- [TASK GOAL]
From the listing below, pick out each line with the word "seed".

START DATA UNDER STUDY

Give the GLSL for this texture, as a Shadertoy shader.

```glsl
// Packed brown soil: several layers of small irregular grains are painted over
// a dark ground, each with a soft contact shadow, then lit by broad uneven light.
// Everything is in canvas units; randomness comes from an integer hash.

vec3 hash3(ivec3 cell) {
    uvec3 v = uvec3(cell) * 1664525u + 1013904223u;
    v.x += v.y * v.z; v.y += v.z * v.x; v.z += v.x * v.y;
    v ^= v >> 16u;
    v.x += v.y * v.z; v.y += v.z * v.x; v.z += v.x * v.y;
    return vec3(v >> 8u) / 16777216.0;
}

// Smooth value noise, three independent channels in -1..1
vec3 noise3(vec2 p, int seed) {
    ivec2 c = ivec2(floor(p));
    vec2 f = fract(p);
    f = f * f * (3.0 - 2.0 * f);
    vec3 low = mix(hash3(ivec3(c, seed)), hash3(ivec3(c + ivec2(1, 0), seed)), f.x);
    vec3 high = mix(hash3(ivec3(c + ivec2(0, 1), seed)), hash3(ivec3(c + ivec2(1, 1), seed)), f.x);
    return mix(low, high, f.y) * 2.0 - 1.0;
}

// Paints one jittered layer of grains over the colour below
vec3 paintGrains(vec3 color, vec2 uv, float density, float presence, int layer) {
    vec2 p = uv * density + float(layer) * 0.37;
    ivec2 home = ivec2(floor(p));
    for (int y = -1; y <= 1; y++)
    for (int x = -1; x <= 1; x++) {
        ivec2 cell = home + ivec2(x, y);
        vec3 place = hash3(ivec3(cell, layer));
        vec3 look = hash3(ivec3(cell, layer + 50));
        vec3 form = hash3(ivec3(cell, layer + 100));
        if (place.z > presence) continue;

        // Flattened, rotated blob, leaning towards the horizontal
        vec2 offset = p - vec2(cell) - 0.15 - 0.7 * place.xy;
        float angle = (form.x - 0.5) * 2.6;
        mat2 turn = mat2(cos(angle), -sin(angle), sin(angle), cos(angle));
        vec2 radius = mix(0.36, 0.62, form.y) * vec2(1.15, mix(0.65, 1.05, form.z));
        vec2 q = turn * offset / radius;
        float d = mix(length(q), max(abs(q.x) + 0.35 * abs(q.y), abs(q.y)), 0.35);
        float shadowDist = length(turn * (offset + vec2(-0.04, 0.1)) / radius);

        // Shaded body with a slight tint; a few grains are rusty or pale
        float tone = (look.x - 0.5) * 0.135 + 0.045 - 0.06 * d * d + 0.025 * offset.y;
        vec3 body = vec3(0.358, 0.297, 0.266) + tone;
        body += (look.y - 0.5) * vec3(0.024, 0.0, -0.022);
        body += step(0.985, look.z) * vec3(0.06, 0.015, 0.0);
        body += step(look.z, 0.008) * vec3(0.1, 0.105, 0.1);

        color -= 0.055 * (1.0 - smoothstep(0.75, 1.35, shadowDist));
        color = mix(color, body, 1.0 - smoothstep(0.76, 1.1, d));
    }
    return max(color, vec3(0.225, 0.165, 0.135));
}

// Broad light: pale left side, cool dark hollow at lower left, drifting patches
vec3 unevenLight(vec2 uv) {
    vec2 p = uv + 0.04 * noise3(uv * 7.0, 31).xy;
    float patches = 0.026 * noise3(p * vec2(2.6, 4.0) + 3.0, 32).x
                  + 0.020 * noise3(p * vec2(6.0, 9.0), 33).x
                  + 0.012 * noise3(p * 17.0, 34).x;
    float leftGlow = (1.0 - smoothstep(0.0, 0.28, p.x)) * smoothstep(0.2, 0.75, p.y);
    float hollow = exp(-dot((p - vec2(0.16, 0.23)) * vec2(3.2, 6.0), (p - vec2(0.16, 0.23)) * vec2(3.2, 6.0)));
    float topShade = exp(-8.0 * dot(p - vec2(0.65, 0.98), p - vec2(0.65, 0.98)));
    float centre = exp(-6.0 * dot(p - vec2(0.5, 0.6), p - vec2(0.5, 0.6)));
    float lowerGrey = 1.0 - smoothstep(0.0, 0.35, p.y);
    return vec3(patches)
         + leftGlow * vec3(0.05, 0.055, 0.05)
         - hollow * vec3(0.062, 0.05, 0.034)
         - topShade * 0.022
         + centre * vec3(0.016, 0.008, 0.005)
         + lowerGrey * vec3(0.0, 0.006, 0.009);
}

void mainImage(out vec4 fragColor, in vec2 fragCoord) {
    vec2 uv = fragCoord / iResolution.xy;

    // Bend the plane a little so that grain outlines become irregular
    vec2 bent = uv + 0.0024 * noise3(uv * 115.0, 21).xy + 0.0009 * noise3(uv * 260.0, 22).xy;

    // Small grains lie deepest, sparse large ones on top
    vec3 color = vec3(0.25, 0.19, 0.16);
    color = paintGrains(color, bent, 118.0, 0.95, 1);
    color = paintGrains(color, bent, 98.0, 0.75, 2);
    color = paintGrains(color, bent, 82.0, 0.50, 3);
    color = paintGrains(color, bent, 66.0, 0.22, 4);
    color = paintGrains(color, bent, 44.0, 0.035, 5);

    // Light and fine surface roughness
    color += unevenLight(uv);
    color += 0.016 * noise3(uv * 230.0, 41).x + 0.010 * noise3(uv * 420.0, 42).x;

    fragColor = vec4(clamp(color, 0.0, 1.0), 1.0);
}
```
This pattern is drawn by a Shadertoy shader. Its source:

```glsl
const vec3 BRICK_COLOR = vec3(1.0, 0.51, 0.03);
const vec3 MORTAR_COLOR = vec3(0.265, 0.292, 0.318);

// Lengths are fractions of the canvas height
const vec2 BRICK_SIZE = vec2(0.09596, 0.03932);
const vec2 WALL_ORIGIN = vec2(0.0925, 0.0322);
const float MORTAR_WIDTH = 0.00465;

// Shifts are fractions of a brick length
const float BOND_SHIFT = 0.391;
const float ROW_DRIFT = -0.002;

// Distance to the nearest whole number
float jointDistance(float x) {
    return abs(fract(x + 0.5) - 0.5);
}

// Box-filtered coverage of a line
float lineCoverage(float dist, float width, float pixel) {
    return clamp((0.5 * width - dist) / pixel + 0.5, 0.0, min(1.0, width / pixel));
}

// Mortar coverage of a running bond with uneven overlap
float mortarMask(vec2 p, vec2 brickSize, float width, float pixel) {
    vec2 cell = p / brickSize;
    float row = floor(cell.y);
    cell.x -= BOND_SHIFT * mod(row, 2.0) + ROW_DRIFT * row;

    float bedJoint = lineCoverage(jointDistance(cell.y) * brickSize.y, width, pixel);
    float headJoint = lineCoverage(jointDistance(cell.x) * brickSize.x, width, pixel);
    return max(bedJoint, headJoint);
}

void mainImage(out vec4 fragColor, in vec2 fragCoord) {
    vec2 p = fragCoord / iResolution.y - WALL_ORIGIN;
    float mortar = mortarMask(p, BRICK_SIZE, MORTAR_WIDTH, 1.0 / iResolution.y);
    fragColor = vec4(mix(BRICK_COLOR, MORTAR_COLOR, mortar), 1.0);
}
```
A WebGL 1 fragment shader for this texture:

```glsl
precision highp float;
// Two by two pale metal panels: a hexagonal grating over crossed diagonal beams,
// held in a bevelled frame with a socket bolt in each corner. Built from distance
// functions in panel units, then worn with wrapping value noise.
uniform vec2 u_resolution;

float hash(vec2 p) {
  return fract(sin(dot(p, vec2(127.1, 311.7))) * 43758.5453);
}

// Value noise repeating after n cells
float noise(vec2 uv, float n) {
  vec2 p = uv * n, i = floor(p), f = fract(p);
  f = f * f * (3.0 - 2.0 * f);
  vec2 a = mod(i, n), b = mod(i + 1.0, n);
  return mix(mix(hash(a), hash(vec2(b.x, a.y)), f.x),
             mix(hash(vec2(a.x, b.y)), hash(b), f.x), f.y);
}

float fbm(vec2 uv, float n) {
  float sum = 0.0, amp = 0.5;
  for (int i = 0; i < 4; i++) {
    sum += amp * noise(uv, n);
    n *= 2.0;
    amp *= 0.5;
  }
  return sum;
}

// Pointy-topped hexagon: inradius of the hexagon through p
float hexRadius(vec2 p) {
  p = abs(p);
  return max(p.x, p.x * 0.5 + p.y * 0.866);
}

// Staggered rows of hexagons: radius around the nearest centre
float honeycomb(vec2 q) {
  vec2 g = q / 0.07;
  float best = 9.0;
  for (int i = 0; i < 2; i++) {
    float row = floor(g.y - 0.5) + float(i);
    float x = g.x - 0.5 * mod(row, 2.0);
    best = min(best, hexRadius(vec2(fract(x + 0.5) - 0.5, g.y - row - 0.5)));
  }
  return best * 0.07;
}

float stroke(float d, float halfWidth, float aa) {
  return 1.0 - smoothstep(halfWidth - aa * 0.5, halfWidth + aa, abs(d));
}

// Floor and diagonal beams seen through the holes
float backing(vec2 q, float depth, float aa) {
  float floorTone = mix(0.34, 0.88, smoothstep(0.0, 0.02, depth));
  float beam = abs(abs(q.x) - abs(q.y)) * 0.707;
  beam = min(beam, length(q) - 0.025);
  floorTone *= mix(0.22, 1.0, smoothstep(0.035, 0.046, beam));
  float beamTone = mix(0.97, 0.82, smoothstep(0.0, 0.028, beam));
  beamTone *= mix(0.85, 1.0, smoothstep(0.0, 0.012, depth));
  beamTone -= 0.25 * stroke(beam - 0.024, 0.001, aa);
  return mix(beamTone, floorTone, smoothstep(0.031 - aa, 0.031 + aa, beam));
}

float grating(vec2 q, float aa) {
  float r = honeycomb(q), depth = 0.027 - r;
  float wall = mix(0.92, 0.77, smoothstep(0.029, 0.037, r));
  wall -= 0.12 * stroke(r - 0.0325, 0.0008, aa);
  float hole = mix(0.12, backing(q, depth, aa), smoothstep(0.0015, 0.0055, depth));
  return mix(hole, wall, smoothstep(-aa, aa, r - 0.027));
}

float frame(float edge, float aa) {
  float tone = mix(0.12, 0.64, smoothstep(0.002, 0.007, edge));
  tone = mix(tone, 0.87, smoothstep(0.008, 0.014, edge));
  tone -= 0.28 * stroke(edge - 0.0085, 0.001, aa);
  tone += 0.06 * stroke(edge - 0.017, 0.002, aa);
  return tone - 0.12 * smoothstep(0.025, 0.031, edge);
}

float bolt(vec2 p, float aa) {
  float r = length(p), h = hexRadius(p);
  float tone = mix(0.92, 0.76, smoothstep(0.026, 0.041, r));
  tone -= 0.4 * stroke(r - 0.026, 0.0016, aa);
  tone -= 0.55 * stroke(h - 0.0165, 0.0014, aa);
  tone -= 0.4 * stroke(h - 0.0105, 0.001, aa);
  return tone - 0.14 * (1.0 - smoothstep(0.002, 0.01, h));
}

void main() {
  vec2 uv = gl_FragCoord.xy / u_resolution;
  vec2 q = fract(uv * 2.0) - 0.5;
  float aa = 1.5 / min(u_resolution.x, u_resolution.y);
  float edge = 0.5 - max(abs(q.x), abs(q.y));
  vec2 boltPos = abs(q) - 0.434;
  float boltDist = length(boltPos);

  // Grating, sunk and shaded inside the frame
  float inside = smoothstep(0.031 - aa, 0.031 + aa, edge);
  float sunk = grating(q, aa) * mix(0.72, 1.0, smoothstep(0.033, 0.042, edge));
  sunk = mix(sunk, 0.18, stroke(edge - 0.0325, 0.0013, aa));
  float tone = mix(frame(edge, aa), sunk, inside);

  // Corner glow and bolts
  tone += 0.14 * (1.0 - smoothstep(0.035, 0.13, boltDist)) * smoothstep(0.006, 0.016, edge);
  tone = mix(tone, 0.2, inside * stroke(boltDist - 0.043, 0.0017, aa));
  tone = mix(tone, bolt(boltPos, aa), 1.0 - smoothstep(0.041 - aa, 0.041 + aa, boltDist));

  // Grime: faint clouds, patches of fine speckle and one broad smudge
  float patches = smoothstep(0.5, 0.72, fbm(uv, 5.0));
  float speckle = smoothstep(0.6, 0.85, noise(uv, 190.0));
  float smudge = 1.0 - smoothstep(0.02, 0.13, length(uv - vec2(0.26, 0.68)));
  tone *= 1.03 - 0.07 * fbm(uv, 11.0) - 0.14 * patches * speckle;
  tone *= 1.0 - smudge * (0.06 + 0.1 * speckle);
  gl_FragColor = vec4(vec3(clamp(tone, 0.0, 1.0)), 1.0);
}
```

END DATA UNDER STUDY

- [WRITTEN SOLUTION]
vec3 noise3(vec2 p, int seed) {
    vec3 low = mix(hash3(ivec3(c, seed)), hash3(ivec3(c + ivec2(1, 0), seed)), f.x);
    vec3 high = mix(hash3(ivec3(c + ivec2(0, 1), seed)), hash3(ivec3(c + ivec2(1, 1), seed)), f.x);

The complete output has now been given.